Regarding the column “Gene editing a risk communication fiasco in the making,” Manitoba Co-operator, July 22, 2020.
Sylvain Charlebois is right: our industry did a poor job of communicating to the public about GMOs. As a result, misinformation about the safety and benefits of the technology continue to persist almost 25 years later despite the fact GMOs have helped make farmers more environmentally friendly than ever before while at the same time enjoying a remarkable safety record.
Our industry is committed to doing better this time around, by being more transparent and by talking directly to consumers who we know have a keen interest in how their food is produced.
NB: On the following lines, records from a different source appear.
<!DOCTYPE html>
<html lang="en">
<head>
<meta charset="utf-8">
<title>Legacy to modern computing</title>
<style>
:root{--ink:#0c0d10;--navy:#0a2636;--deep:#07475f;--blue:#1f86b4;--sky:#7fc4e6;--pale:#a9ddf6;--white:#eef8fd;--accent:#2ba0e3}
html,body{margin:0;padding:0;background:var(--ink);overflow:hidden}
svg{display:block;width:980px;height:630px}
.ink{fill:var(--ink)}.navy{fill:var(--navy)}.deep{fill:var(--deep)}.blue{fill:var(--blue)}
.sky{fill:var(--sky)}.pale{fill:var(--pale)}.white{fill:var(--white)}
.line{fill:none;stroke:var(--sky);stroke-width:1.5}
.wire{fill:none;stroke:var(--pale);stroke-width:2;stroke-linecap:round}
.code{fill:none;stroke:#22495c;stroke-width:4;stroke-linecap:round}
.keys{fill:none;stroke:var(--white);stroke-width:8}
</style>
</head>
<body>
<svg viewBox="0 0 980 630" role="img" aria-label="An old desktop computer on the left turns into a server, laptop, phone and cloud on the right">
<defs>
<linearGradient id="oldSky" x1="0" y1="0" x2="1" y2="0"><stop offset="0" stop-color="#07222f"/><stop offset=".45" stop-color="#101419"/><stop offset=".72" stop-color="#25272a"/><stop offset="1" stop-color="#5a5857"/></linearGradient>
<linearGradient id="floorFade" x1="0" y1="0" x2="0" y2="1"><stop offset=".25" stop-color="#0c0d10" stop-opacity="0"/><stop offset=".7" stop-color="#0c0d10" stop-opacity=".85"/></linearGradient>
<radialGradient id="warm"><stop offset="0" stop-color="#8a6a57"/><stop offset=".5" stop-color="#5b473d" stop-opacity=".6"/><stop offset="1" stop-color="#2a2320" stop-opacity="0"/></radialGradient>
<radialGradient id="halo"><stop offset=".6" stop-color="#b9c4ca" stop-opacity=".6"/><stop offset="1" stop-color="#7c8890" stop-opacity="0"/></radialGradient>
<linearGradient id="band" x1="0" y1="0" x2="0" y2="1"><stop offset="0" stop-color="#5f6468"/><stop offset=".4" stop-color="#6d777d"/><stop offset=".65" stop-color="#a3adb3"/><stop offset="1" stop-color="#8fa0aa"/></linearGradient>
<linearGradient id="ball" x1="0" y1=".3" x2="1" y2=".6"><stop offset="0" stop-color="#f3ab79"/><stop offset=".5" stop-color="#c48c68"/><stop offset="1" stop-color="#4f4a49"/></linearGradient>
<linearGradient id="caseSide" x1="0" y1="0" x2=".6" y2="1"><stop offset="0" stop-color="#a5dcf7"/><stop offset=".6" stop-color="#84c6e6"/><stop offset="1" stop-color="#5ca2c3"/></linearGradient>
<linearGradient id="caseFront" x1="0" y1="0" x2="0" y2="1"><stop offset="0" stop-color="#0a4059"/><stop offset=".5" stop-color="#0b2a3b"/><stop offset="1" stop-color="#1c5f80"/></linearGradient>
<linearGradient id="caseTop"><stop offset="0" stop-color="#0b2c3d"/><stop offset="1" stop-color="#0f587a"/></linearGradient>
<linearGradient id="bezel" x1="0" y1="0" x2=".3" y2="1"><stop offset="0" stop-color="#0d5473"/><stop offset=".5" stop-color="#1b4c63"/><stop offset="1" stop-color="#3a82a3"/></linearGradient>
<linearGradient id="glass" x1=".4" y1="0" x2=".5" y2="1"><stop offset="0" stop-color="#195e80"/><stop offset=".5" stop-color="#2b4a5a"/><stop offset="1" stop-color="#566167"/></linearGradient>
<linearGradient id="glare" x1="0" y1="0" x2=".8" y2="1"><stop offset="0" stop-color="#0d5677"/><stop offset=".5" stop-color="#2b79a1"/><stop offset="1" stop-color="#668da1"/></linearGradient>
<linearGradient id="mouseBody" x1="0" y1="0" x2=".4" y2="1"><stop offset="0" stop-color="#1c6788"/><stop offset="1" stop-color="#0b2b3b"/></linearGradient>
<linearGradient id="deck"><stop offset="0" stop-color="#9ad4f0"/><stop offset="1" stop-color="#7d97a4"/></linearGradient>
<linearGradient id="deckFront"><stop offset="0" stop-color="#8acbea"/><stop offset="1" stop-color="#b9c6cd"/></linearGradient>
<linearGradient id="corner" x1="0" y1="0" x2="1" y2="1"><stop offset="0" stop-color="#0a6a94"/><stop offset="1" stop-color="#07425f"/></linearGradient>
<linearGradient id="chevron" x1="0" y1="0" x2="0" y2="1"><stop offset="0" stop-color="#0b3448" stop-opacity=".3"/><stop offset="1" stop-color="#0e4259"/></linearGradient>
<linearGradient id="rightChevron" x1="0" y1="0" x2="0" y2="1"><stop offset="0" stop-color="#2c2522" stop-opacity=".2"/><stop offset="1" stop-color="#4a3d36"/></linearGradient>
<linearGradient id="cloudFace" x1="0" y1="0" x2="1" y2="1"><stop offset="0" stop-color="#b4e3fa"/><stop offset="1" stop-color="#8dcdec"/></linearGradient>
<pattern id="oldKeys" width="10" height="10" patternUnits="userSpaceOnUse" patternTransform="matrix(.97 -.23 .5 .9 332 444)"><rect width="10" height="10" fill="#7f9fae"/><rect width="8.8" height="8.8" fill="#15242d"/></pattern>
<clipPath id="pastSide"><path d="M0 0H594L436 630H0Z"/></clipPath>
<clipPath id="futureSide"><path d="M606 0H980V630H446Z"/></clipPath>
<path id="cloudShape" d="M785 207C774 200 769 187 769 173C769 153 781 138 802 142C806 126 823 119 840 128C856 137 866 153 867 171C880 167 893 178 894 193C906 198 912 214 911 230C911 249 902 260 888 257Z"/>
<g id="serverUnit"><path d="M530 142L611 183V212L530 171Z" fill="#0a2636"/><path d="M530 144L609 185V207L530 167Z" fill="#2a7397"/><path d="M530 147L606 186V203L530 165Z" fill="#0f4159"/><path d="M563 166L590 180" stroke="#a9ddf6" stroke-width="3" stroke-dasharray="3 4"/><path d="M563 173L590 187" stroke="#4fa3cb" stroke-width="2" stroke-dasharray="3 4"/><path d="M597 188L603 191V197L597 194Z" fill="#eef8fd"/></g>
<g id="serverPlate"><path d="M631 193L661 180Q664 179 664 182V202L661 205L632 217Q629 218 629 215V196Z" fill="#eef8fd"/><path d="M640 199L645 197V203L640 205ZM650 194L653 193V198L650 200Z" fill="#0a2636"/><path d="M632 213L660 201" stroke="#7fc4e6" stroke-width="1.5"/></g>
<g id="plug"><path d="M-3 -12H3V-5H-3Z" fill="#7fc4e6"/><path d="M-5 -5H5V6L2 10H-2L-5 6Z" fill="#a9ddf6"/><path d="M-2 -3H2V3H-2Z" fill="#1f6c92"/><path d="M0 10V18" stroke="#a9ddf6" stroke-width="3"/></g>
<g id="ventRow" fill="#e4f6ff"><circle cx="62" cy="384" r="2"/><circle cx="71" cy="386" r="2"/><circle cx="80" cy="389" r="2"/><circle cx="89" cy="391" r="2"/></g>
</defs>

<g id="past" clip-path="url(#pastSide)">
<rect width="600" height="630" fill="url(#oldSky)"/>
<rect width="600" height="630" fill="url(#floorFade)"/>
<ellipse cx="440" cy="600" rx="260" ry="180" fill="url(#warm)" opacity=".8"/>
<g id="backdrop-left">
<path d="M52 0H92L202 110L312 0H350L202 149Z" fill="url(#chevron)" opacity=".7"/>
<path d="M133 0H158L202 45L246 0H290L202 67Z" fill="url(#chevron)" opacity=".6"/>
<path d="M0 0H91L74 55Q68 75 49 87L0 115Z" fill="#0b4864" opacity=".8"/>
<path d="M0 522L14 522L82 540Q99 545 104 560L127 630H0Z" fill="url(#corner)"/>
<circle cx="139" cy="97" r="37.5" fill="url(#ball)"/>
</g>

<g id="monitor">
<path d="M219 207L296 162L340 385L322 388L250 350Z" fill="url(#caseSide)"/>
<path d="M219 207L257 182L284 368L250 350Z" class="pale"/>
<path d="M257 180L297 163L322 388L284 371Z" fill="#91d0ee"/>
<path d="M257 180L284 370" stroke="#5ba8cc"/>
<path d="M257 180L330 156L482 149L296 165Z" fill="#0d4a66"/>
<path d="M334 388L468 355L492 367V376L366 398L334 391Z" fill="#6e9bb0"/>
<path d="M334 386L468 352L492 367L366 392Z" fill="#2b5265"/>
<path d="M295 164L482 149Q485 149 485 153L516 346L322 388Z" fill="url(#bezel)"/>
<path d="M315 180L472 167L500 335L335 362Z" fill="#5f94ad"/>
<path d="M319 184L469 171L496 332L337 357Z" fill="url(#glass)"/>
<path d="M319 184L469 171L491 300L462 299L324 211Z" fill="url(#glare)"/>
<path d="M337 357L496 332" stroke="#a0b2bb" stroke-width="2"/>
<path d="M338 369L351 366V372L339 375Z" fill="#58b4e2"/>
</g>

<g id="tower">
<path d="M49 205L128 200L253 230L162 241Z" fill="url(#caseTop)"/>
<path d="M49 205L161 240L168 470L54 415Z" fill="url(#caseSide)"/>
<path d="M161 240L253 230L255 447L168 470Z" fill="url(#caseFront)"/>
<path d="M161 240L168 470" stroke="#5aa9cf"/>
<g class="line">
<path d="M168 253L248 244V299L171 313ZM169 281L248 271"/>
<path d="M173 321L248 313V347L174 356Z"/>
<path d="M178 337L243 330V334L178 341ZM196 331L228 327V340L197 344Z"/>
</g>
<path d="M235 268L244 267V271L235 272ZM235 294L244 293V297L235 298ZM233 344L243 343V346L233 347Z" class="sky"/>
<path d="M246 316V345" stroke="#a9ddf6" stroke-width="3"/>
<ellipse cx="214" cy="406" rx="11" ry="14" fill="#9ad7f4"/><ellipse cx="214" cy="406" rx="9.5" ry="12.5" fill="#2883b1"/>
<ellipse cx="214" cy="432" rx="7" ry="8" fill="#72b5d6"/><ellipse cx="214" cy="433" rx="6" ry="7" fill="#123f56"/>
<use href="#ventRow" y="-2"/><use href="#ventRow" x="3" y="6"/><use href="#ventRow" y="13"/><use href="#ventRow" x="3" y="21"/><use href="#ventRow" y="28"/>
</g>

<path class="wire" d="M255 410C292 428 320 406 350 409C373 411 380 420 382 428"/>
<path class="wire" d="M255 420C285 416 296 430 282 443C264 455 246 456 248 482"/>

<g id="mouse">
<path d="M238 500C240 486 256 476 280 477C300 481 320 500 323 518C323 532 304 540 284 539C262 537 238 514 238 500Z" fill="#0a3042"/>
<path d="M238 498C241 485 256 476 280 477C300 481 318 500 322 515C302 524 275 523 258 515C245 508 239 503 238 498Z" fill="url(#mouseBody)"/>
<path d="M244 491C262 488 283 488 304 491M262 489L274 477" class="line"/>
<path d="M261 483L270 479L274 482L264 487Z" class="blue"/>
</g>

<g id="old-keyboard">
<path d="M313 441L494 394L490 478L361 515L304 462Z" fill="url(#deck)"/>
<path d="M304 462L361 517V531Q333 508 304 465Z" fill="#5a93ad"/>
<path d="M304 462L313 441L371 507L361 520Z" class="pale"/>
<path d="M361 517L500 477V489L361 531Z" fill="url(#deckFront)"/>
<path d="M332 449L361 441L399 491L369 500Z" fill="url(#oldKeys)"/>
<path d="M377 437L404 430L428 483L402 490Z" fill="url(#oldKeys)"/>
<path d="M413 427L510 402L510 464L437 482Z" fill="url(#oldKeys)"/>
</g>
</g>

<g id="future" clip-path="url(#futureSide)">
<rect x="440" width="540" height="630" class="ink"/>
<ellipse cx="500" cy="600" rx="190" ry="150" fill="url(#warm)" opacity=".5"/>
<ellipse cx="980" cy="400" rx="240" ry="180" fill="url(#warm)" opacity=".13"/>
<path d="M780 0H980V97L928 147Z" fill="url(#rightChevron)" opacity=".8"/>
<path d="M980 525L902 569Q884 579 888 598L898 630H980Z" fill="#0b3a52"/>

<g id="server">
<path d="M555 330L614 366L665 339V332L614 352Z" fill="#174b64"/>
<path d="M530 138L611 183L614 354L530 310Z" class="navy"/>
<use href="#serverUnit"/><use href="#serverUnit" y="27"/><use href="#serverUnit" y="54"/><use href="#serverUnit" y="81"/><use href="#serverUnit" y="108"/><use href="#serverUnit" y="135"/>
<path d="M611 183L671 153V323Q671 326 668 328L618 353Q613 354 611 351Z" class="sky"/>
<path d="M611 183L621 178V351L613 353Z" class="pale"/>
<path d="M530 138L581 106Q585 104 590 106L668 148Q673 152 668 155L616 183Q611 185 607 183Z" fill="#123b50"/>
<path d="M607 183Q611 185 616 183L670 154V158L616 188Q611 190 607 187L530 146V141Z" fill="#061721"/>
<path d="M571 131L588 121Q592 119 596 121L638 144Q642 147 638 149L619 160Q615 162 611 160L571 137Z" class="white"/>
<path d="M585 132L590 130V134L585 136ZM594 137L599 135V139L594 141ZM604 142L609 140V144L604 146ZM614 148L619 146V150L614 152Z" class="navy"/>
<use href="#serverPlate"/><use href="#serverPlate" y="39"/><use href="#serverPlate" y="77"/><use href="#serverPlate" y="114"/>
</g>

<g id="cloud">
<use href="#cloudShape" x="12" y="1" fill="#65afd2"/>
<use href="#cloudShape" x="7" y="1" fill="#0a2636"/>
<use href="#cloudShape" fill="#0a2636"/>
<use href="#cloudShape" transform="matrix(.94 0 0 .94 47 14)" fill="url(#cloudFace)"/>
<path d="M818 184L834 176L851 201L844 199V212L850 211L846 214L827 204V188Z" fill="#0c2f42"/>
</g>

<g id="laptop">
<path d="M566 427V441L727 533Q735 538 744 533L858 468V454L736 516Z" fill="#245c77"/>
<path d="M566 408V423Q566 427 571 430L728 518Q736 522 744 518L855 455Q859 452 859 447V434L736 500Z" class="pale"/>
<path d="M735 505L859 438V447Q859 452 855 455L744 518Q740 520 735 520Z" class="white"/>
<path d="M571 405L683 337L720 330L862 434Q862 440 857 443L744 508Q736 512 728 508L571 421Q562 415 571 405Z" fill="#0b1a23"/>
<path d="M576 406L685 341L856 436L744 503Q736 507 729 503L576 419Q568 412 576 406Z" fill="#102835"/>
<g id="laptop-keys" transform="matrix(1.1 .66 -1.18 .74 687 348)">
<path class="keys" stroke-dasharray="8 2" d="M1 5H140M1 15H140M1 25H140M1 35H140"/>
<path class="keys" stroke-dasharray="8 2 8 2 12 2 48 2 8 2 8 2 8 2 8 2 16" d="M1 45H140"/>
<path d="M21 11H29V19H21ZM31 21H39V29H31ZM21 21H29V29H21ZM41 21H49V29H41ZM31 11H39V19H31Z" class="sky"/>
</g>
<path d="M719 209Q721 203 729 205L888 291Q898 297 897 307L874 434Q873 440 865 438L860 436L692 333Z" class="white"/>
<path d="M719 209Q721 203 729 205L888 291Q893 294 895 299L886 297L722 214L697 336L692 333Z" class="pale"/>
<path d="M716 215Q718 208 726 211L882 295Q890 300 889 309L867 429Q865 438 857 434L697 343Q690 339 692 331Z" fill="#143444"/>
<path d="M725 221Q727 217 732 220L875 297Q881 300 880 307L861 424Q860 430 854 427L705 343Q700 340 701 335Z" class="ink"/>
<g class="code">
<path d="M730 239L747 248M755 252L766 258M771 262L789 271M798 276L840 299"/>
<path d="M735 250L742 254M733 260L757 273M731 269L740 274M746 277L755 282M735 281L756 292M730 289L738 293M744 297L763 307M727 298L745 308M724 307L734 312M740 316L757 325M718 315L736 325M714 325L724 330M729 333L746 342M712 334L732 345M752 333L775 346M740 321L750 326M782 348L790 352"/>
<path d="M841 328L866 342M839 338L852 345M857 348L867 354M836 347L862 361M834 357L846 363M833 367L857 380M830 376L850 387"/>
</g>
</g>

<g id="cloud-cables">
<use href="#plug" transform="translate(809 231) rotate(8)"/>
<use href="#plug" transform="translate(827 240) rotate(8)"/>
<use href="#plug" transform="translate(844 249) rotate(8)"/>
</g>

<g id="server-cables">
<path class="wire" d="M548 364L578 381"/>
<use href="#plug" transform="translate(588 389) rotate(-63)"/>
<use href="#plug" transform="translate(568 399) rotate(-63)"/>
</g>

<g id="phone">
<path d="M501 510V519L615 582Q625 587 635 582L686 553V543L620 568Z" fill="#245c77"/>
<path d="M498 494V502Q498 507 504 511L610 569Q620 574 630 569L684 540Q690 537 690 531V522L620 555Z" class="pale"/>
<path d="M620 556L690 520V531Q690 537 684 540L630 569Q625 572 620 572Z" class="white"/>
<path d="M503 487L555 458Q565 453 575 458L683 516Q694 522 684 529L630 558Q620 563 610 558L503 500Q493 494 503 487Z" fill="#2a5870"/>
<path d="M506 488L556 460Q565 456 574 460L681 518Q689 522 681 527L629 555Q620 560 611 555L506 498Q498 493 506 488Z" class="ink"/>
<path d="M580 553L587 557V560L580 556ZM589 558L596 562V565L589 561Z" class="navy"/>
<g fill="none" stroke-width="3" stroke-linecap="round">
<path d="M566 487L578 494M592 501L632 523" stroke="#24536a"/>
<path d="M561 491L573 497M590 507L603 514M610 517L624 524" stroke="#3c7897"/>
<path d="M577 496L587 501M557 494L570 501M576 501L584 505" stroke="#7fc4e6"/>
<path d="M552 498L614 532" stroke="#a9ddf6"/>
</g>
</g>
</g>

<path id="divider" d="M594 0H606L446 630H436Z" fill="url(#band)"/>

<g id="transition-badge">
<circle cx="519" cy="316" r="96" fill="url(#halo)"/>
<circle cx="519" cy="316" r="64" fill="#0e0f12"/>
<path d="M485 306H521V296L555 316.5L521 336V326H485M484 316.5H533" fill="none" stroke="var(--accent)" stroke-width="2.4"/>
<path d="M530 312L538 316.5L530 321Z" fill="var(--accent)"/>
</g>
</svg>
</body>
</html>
Let’s start with explaining exactly what gene editing is. Where GMO crops have, for the most part, incorporated DNA from one organism into another to make a positive change, gene editing allows scientists to work within a plant’s own genetic code. Gene editing focuses on making improvements that could occur in nature but makes them in a more precise and efficient way, allowing scientists to adapt to the changing needs of farmers, consumers, and the environment.
As Charlebois acknowledges, gene editing will provide us with improved plants offering important benefits. While GMOs have largely delivered crops with benefits directed at farmers, gene editing has the potential to lead to a wider variety of crops with benefits that directly touch consumers, including foods with enhanced nutritional profiles. From non-browning mushrooms to high-fibre, low-gluten wheat, the potential improvements are exciting.
While Health Canada is currently determining exactly how to manage gene editing, what’s important to note is that all food in Canada, no matter how it is produced, must comply with rigorous regulations for health and safety. Health Canada has done an excellent job safeguarding the health and safety of Canadians while enabling new innovations to come to market and we are confident that it will be no different with gene editing.
President, CropLife Canada